Headed by economist, Ian Harper, the policy is the biggest review of competition policy in two decade, and stated retail markets had been an important focus, including competition in grocery and pharmacy retailing.
“Australia’s competition policy needs to be fit for purpose, and updated for the economic opportunities and challenges Australia will face in coming decades. We face forces for change from increased globalisation, population ageing and new technologies, which are rapidly changing the way our markets operate,” Professor Harper said.
Draft recommendations for the retail industry include reformulate misuse of market power provision, introduce competition principles in planning and zoning rules, examine liquor licensing rules as part of a review of regulatory restrictions, remove pharmacy ownership and location rules, and promote the development of industry codes.
The report also said trading hour restrictions should be abolished as they are anti-competitive, however, Christmas Day, Good Friday, and Anzac Day mornings should remain exceptions.
“Today’s release of the draft report from the Competition Policy Review committee is comprehensive and includes a raft of recommendations on a range of retail industry issues,” Rob Hadler, acting CEO of the Australian National Retailers Association (ANRA) said.
“Competition in the retail sector has never been stronger with the introduction of new competitors both instore and online.There are some positive recommendations that if adopted will drive lower prices and more choice for consumers, like trading hours reform,” Hadler said.
Consumer group, Choice, said among the broad sweep of recommendations on competition policy, laws, and institutions, it was pleasing to see a focus on axing what it calls the ‘Australia tax’ – the artificially high prices paid by local consumers for a range of goods and services.
“We provided evidence of the significantly higher prices Australians pay for identical products, ranging from new release movies, games and TV series to clothing and cosmetics,” Choice said.
“The review has responded with support for market solutions to empower consumers and help them beat the ‘Australia tax’.

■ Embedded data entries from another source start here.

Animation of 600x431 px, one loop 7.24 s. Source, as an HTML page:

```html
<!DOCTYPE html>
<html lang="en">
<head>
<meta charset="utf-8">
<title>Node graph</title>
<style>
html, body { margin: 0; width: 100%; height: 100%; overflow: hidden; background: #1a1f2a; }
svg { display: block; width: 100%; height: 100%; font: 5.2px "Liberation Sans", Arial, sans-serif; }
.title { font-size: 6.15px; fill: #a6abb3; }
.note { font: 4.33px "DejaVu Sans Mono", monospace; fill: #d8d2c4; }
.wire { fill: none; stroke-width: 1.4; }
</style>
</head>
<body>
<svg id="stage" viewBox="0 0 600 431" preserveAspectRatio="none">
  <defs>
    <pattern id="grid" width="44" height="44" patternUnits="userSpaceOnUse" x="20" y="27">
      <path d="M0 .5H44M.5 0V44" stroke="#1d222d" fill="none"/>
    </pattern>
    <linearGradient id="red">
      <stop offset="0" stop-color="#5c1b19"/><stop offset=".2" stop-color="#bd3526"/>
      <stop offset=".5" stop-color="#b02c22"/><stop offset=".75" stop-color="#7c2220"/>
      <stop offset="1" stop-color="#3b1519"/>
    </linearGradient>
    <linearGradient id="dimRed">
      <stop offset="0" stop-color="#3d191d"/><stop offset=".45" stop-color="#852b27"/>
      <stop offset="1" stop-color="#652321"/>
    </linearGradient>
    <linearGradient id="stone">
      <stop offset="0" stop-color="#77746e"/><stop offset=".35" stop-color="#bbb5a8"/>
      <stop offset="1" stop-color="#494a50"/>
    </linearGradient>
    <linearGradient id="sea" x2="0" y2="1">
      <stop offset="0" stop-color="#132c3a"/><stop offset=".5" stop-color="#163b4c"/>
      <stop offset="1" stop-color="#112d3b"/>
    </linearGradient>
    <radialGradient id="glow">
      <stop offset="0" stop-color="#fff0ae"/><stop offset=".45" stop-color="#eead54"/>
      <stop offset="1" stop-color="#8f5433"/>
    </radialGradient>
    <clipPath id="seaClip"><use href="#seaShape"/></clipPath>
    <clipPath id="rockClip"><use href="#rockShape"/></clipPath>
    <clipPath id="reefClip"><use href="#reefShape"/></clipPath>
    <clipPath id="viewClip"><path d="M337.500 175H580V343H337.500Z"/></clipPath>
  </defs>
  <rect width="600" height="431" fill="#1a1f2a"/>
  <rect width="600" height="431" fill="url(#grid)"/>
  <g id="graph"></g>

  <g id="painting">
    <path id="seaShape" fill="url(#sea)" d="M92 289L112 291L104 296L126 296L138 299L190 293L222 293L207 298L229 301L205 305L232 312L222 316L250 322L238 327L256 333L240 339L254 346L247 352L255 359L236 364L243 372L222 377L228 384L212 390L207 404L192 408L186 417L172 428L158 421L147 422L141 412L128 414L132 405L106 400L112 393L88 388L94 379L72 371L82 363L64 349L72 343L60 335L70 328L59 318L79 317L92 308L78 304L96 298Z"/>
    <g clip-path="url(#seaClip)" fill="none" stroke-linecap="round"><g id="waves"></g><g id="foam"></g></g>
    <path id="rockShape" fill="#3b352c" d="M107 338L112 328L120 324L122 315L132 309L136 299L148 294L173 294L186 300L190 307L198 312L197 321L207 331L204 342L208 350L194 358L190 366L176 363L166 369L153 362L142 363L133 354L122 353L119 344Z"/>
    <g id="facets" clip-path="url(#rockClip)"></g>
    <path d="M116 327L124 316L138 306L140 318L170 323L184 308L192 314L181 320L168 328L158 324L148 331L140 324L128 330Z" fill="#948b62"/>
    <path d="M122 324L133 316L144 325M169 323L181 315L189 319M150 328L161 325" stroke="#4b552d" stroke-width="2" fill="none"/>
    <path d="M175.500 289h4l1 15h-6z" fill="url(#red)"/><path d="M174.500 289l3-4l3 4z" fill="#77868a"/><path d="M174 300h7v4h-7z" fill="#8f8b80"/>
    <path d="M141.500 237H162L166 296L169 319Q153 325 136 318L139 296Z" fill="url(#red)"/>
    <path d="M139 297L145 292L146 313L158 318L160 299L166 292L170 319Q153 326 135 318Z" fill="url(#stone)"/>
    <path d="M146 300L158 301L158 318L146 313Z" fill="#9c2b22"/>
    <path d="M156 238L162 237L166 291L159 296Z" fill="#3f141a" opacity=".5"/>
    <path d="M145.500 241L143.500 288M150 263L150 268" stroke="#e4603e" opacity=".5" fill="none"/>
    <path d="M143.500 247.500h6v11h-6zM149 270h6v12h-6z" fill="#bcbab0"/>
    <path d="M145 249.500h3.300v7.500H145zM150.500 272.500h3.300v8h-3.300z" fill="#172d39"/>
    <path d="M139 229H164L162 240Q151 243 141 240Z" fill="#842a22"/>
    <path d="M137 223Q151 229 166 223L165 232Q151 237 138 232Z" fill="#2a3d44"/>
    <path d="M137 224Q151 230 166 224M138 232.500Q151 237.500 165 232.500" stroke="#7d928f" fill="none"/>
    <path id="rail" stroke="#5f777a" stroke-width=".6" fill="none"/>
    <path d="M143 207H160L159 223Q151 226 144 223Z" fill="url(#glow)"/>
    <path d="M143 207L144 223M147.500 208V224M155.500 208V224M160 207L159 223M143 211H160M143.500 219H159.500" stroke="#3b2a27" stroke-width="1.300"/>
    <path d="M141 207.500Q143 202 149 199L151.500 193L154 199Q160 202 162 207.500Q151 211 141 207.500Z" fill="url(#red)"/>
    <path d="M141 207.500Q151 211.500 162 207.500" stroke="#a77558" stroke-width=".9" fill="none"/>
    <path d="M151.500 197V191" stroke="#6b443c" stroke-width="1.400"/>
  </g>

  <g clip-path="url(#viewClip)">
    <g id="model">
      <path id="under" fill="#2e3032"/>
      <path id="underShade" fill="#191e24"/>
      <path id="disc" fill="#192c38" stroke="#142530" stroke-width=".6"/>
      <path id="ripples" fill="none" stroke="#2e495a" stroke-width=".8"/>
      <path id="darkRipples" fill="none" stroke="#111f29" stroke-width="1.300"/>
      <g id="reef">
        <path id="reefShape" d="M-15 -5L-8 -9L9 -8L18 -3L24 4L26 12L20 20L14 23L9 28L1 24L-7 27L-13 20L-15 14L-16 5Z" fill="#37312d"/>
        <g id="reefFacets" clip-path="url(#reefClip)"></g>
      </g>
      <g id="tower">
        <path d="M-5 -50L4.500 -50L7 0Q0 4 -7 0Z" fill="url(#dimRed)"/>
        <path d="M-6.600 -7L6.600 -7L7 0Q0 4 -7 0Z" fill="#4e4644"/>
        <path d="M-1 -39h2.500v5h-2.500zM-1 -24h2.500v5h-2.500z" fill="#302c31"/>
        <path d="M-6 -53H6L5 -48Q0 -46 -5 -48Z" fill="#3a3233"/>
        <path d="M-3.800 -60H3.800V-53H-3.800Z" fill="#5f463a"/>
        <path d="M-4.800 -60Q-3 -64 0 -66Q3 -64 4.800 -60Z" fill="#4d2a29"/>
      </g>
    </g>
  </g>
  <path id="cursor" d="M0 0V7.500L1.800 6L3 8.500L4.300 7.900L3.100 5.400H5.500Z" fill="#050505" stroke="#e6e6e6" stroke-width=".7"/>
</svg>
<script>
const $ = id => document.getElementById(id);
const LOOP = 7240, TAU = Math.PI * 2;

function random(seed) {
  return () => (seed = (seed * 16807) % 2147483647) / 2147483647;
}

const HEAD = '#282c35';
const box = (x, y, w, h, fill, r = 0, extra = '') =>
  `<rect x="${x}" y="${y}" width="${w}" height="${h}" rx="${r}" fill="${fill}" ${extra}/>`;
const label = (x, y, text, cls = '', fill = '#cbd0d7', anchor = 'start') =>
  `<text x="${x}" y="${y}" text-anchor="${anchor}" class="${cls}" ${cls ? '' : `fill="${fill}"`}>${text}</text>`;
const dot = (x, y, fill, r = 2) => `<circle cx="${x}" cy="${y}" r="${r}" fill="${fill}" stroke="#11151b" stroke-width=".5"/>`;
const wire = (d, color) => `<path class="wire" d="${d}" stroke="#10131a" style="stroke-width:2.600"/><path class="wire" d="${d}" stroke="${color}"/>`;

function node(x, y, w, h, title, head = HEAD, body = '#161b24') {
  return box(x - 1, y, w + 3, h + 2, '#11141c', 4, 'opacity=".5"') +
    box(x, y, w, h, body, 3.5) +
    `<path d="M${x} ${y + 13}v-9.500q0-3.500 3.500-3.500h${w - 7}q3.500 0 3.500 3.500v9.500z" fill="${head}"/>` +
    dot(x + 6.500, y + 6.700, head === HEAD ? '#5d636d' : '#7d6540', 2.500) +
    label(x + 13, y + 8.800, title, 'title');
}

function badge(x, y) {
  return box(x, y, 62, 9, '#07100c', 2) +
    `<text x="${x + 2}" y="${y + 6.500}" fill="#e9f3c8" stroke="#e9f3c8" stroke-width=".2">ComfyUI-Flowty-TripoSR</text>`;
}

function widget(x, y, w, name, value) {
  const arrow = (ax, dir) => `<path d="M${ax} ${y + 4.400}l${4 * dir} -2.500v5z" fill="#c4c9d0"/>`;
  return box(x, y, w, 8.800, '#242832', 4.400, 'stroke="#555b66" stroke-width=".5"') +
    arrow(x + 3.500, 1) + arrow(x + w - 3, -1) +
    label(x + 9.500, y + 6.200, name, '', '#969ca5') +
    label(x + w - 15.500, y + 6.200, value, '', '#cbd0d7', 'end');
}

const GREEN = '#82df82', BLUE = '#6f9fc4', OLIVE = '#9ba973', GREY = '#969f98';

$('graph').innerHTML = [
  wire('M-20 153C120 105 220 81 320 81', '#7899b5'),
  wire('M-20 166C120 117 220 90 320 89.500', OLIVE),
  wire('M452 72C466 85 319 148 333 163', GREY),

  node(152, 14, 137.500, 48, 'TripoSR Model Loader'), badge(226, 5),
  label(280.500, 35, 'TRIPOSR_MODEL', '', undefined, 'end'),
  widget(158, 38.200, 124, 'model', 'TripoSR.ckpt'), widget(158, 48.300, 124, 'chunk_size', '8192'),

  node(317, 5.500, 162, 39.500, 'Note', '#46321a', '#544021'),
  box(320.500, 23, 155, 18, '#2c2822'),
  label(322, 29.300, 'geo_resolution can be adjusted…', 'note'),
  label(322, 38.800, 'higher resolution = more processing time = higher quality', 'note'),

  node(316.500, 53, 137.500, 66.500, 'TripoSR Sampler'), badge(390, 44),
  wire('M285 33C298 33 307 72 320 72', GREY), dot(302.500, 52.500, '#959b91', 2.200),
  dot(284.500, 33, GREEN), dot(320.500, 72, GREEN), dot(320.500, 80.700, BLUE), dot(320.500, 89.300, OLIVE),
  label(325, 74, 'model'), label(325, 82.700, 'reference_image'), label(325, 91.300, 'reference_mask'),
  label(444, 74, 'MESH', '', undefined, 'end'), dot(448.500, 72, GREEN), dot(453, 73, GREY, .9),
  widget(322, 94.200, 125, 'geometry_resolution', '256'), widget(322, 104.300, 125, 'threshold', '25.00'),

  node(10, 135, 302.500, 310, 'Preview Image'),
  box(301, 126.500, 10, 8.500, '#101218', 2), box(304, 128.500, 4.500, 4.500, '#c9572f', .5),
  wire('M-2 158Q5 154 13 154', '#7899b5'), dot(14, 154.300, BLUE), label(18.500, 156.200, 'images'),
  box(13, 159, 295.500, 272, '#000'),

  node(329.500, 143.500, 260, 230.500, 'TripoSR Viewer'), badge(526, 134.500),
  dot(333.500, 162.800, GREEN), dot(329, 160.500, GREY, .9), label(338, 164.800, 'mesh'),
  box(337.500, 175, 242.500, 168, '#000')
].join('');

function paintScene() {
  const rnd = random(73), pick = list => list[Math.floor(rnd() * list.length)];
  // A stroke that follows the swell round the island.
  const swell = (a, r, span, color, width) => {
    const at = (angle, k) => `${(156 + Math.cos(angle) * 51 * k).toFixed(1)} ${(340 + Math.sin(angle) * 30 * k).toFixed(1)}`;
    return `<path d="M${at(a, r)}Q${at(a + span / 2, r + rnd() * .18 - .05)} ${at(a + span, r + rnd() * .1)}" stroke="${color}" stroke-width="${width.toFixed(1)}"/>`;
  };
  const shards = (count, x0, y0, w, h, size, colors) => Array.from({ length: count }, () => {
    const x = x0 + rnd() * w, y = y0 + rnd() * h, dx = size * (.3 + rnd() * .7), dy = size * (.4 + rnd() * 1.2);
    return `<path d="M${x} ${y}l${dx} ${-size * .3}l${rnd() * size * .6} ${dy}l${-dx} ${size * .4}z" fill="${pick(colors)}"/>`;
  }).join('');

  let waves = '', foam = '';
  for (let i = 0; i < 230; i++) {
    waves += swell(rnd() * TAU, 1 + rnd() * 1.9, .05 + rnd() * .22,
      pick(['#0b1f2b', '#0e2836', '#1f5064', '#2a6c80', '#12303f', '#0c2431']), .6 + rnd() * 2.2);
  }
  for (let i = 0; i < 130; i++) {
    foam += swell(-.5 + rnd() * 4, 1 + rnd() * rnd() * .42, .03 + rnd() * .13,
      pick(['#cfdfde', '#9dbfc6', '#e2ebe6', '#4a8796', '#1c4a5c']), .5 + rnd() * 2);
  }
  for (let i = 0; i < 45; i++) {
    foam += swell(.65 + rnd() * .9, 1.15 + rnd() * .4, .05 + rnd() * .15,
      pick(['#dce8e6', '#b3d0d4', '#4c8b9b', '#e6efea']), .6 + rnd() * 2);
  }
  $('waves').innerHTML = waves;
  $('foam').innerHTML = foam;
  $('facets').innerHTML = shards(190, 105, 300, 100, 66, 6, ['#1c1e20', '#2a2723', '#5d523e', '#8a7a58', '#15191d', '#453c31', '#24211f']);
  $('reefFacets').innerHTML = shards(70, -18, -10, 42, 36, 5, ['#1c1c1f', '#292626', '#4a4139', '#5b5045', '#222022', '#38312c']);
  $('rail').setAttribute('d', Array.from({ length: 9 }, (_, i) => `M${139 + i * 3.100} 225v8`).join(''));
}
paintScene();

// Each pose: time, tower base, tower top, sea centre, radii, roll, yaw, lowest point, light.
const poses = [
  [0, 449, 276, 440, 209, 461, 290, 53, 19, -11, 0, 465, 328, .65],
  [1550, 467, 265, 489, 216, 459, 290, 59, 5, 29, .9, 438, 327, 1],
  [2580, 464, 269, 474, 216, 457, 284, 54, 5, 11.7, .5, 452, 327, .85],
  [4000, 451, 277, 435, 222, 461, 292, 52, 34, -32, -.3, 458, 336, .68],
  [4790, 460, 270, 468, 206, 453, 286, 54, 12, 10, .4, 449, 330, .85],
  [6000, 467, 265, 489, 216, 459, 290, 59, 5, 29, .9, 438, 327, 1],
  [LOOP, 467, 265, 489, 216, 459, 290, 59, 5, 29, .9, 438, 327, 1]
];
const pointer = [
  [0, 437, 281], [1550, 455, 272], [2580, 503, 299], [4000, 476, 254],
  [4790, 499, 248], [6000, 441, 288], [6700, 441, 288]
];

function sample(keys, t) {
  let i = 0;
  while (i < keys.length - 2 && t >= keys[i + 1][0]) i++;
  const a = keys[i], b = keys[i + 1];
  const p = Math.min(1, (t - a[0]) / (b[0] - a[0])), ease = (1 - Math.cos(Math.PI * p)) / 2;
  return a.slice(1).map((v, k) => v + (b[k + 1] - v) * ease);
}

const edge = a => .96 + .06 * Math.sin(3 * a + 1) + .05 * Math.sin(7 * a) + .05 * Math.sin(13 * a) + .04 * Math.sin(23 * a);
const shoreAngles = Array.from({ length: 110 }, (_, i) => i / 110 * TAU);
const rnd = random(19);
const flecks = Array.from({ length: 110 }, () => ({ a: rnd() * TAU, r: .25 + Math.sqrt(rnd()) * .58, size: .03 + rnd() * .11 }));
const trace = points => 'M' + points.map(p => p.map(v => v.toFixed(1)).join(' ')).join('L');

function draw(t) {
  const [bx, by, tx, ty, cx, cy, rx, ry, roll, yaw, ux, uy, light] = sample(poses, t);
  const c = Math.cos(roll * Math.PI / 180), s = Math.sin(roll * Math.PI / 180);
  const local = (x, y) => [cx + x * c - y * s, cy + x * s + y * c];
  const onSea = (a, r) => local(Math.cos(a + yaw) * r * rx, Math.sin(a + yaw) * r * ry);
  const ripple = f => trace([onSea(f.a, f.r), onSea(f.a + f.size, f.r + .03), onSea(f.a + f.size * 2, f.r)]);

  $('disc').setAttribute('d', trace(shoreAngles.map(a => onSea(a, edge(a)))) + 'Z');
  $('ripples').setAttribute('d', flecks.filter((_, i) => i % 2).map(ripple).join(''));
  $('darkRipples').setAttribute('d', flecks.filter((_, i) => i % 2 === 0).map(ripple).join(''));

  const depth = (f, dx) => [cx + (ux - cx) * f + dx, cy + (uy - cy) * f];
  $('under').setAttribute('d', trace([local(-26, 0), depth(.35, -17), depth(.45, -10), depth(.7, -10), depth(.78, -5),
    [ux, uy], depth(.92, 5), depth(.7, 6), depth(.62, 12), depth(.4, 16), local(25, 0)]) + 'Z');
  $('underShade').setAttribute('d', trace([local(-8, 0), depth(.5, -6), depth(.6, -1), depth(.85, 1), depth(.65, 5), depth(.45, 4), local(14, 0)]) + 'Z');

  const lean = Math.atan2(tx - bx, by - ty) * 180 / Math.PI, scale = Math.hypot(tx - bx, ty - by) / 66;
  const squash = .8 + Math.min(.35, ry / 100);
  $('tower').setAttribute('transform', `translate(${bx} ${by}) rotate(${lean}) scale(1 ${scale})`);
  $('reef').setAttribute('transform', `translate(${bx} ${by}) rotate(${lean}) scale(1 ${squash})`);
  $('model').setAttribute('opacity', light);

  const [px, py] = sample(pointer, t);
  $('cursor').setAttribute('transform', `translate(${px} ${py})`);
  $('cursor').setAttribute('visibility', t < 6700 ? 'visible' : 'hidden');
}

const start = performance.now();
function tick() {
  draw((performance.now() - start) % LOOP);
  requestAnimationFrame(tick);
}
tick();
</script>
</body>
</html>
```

“This includes exposing industries to greater competition from overseas, for example by reforming intellectual property laws, removing restrictions on parallel importing and giving Australians the confidence to get around barriers, like online geoblocking, that keep local prices high.”
The review also recommends the creation of a new body, the Australian Council for Competition Policy, replacing the National Competition Council.
Russell Zimmerman, executive director of the Australian Retailers Association (ARA) said the ARA is hopeful the review will help identify ways to build the economy and promote investment, growth, job creation, and durable benefits to consumers and retailers alike.
“We certainly welcome the panel’s view that there is a need to reinvigorate Australia’s competition policy, and ensure that competition policy evolves,” Zimmerman said.
“We were pleased to see the issue of trading hours brought to attention – as long as retailers are not forced to open by landlords if not profitable.”
The review has also been welcomed by the Australian Competition and Consumer Commission (ACCC).
ACCC chairman, Rod Sims, said the draft report is part of the most significant review in this area for more than 20 years.
“The ACCC particularly welcomes the panel’s view that there is a need to reinvigorate Australia’s competition policy, and ensure that competition policy evolves,” Sims said.
Consultation on the draft report is now open, and will run for eight weeks until November 17 2014, with the final report due in March next year.